BEGIN

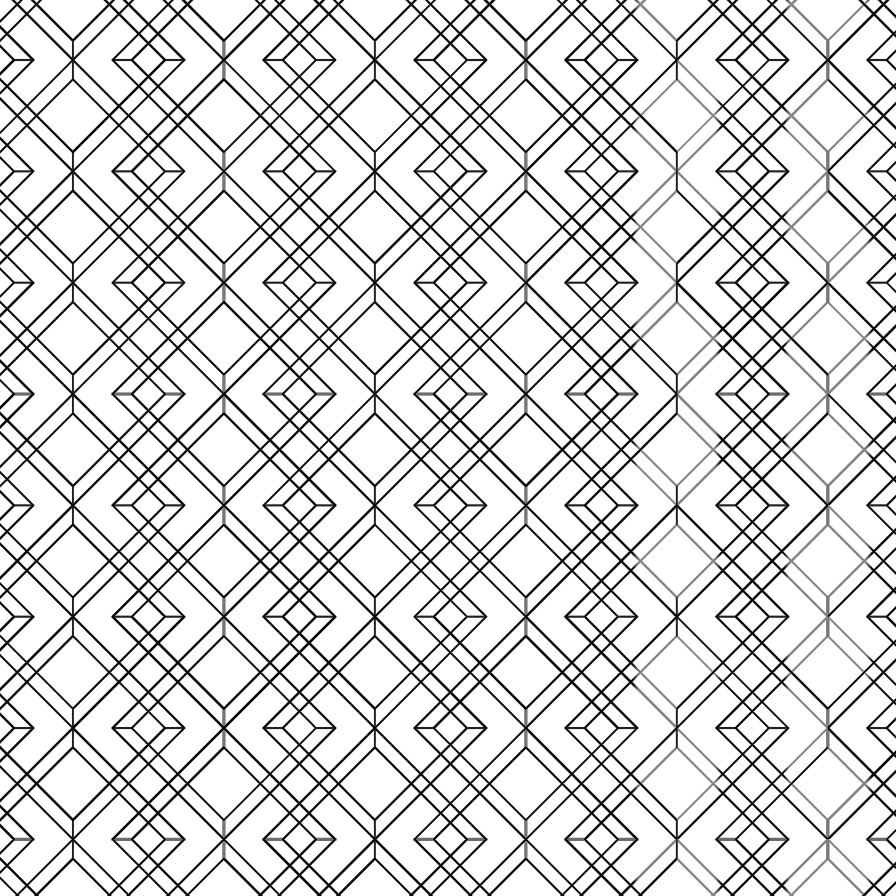
Reproduce this pattern procedurally as a Shadertoy shader.

```glsl
// Line lattice of interlocking folded diamonds, black on white.
// Every node of a grid sends out two parallel 45 degree rays per quadrant, joined by
// short bars at both ends; folding with abs() draws all four quadrants at once.

const vec2 PITCH = vec2(0.1685, 0.12426);  // node spacing, about 6 by 8 on the canvas
const float BAR = 0.0215;                  // length of the bars joining paired rays

float hash(vec3 p) {
    p = fract(p * vec3(0.1031, 0.1130, 0.0973));
    p += dot(p, p.yzx + 33.33);
    return fract((p.x + p.y) * p.z);
}

float segment(vec2 p, vec2 a, vec2 b) {
    vec2 pa = p - a, ba = b - a;
    return length(pa - ba * clamp(dot(pa, ba) / dot(ba, ba), 0.0, 1.0));
}

// Smooth coverage of a stroke with the given half width
float stroke(float dist, float halfWidth, float pixel) {
    return clamp((halfWidth - dist) / pixel + 0.5, 0.0, 1.0);
}

// Ink laid down by the strokes that start at one node
float nodeInk(vec2 p, vec2 id, float pixel) {
    vec2 q = abs(p);
    vec2 side = vec2(p.x < 0.0 ? -1.0 : 1.0, p.y < 0.0 ? -1.0 : 1.0);
    float reach = PITCH.y;

    // Each ray has its own weight
    vec3 key = vec3(id * 2.0 + side * 0.5 + 40.0, 7.0);
    float weightA = mix(0.00105, 0.00145, hash(key));
    float weightB = mix(0.00105, 0.00145, hash(key + 11.0));

    // Worn, paler ray starts in the right-hand columns
    float worn = step(3.5, id.x) * (1.0 - smoothstep(0.042, 0.05, q.x));
    float inkA = 1.0 - 0.5 * worn * step(0.45, hash(key + 23.0));
    float inkB = 1.0 - 0.5 * worn * step(0.35, hash(key + 37.0));

    // Outer ray from the centre, inner ray from the tip of the upright bar
    float outer = segment(q, vec2(0.0), vec2(reach));
    float inner = segment(q, vec2(0.0, BAR), vec2(reach - BAR, reach));
    float ink = max(inkA * stroke(outer, weightA, pixel),
                    inkB * stroke(inner, weightB, pixel));

    // Upright bar: wider and grey in every second column
    float greyColumn = mod(id.x, 2.0);
    float upright = segment(q, vec2(0.0), vec2(0.0, BAR));
    ink = max(ink, mix(0.9, 0.55, greyColumn)
        * stroke(upright, mix(0.0011, 0.0019, greyColumn), pixel));

    // Level bar closing the far ends: wider and grey in every fourth row
    float greyRow = 1.0 - step(0.5, mod(id.y + side.y, 4.0));
    float level = segment(q, vec2(reach - BAR, reach), vec2(reach));
    return max(ink, mix(0.9, 0.6, greyRow)
        * stroke(level, mix(0.0012, 0.0018, greyRow), pixel));
}

void mainImage(out vec4 fragColor, in vec2 fragCoord) {
    float pixel = 1.0 / iResolution.y;
    vec2 p = fragCoord * pixel - vec2(0.0814, 0.0632);
    vec2 nearest = floor(p / PITCH + 0.5);

    // Rays cross into neighbouring cells, so gather the surrounding nodes
    float ink = 0.0;
    for (int j = -1; j <= 1; j++) {
        for (int i = -1; i <= 1; i++) {
            vec2 id = nearest + vec2(i, j);
            ink = max(ink, nodeInk(p - id * PITCH, id, pixel));
        }
    }

    fragColor = vec4(mix(vec3(1.0), vec3(0.03), ink), 1.0);
}
```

END

**WORK TASK:**
Give back each line above verbatim, dropping every picture.

**TASK OUTPUT:**
Reproduce this pattern procedurally as a Shadertoy shader.

```glsl
// Line lattice of interlocking folded diamonds, black on white.
// Every node of a grid sends out two parallel 45 degree rays per quadrant, joined by
// short bars at both ends; folding with abs() draws all four quadrants at once.

const vec2 PITCH = vec2(0.1685, 0.12426);  // node spacing, about 6 by 8 on the canvas
const float BAR = 0.0215;                  // length of the bars joining paired rays

float hash(vec3 p) {
    p = fract(p * vec3(0.1031, 0.1130, 0.0973));
    p += dot(p, p.yzx + 33.33);
    return fract((p.x + p.y) * p.z);
}

float segment(vec2 p, vec2 a, vec2 b) {
    vec2 pa = p - a, ba = b - a;
    return length(pa - ba * clamp(dot(pa, ba) / dot(ba, ba), 0.0, 1.0));
}

// Smooth coverage of a stroke with the given half width
float stroke(float dist, float halfWidth, float pixel) {
    return clamp((halfWidth - dist) / pixel + 0.5, 0.0, 1.0);
}

// Ink laid down by the strokes that start at one node
float nodeInk(vec2 p, vec2 id, float pixel) {
    vec2 q = abs(p);
    vec2 side = vec2(p.x < 0.0 ? -1.0 : 1.0, p.y < 0.0 ? -1.0 : 1.0);
    float reach = PITCH.y;

    // Each ray has its own weight
    vec3 key = vec3(id * 2.0 + side * 0.5 + 40.0, 7.0);
    float weightA = mix(0.00105, 0.00145, hash(key));
    float weightB = mix(0.00105, 0.00145, hash(key + 11.0));

    // Worn, paler ray starts in the right-hand columns
    float worn = step(3.5, id.x) * (1.0 - smoothstep(0.042, 0.05, q.x));
    float inkA = 1.0 - 0.5 * worn * step(0.45, hash(key + 23.0));
    float inkB = 1.0 - 0.5 * worn * step(0.35, hash(key + 37.0));

    // Outer ray from the centre, inner ray from the tip of the upright bar
    float outer = segment(q, vec2(0.0), vec2(reach));
    float inner = segment(q, vec2(0.0, BAR), vec2(reach - BAR, reach));
    float ink = max(inkA * stroke(outer, weightA, pixel),
                    inkB * stroke(inner, weightB, pixel));

    // Upright bar: wider and grey in every second column
    float greyColumn = mod(id.x, 2.0);
    float upright = segment(q, vec2(0.0), vec2(0.0, BAR));
    ink = max(ink, mix(0.9, 0.55, greyColumn)
        * stroke(upright, mix(0.0011, 0.0019, greyColumn), pixel));

    // Level bar closing the far ends: wider and grey in every fourth row
    float greyRow = 1.0 - step(0.5, mod(id.y + side.y, 4.0));
    float level = segment(q, vec2(reach - BAR, reach), vec2(reach));
    return max(ink, mix(0.9, 0.6, greyRow)
        * stroke(level, mix(0.0012, 0.0018, greyRow), pixel));
}

void mainImage(out vec4 fragColor, in vec2 fragCoord) {
    float pixel = 1.0 / iResolution.y;
    vec2 p = fragCoord * pixel - vec2(0.0814, 0.0632);
    vec2 nearest = floor(p / PITCH + 0.5);

    // Rays cross into neighbouring cells, so gather the surrounding nodes
    float ink = 0.0;
    for (int j = -1; j <= 1; j++) {
        for (int i = -1; i <= 1; i++) {
            vec2 id = nearest + vec2(i, j);
            ink = max(ink, nodeInk(p - id * PITCH, id, pixel));
        }
    }

    fragColor = vec4(mix(vec3(1.0), vec3(0.03), ink), 1.0);
}
```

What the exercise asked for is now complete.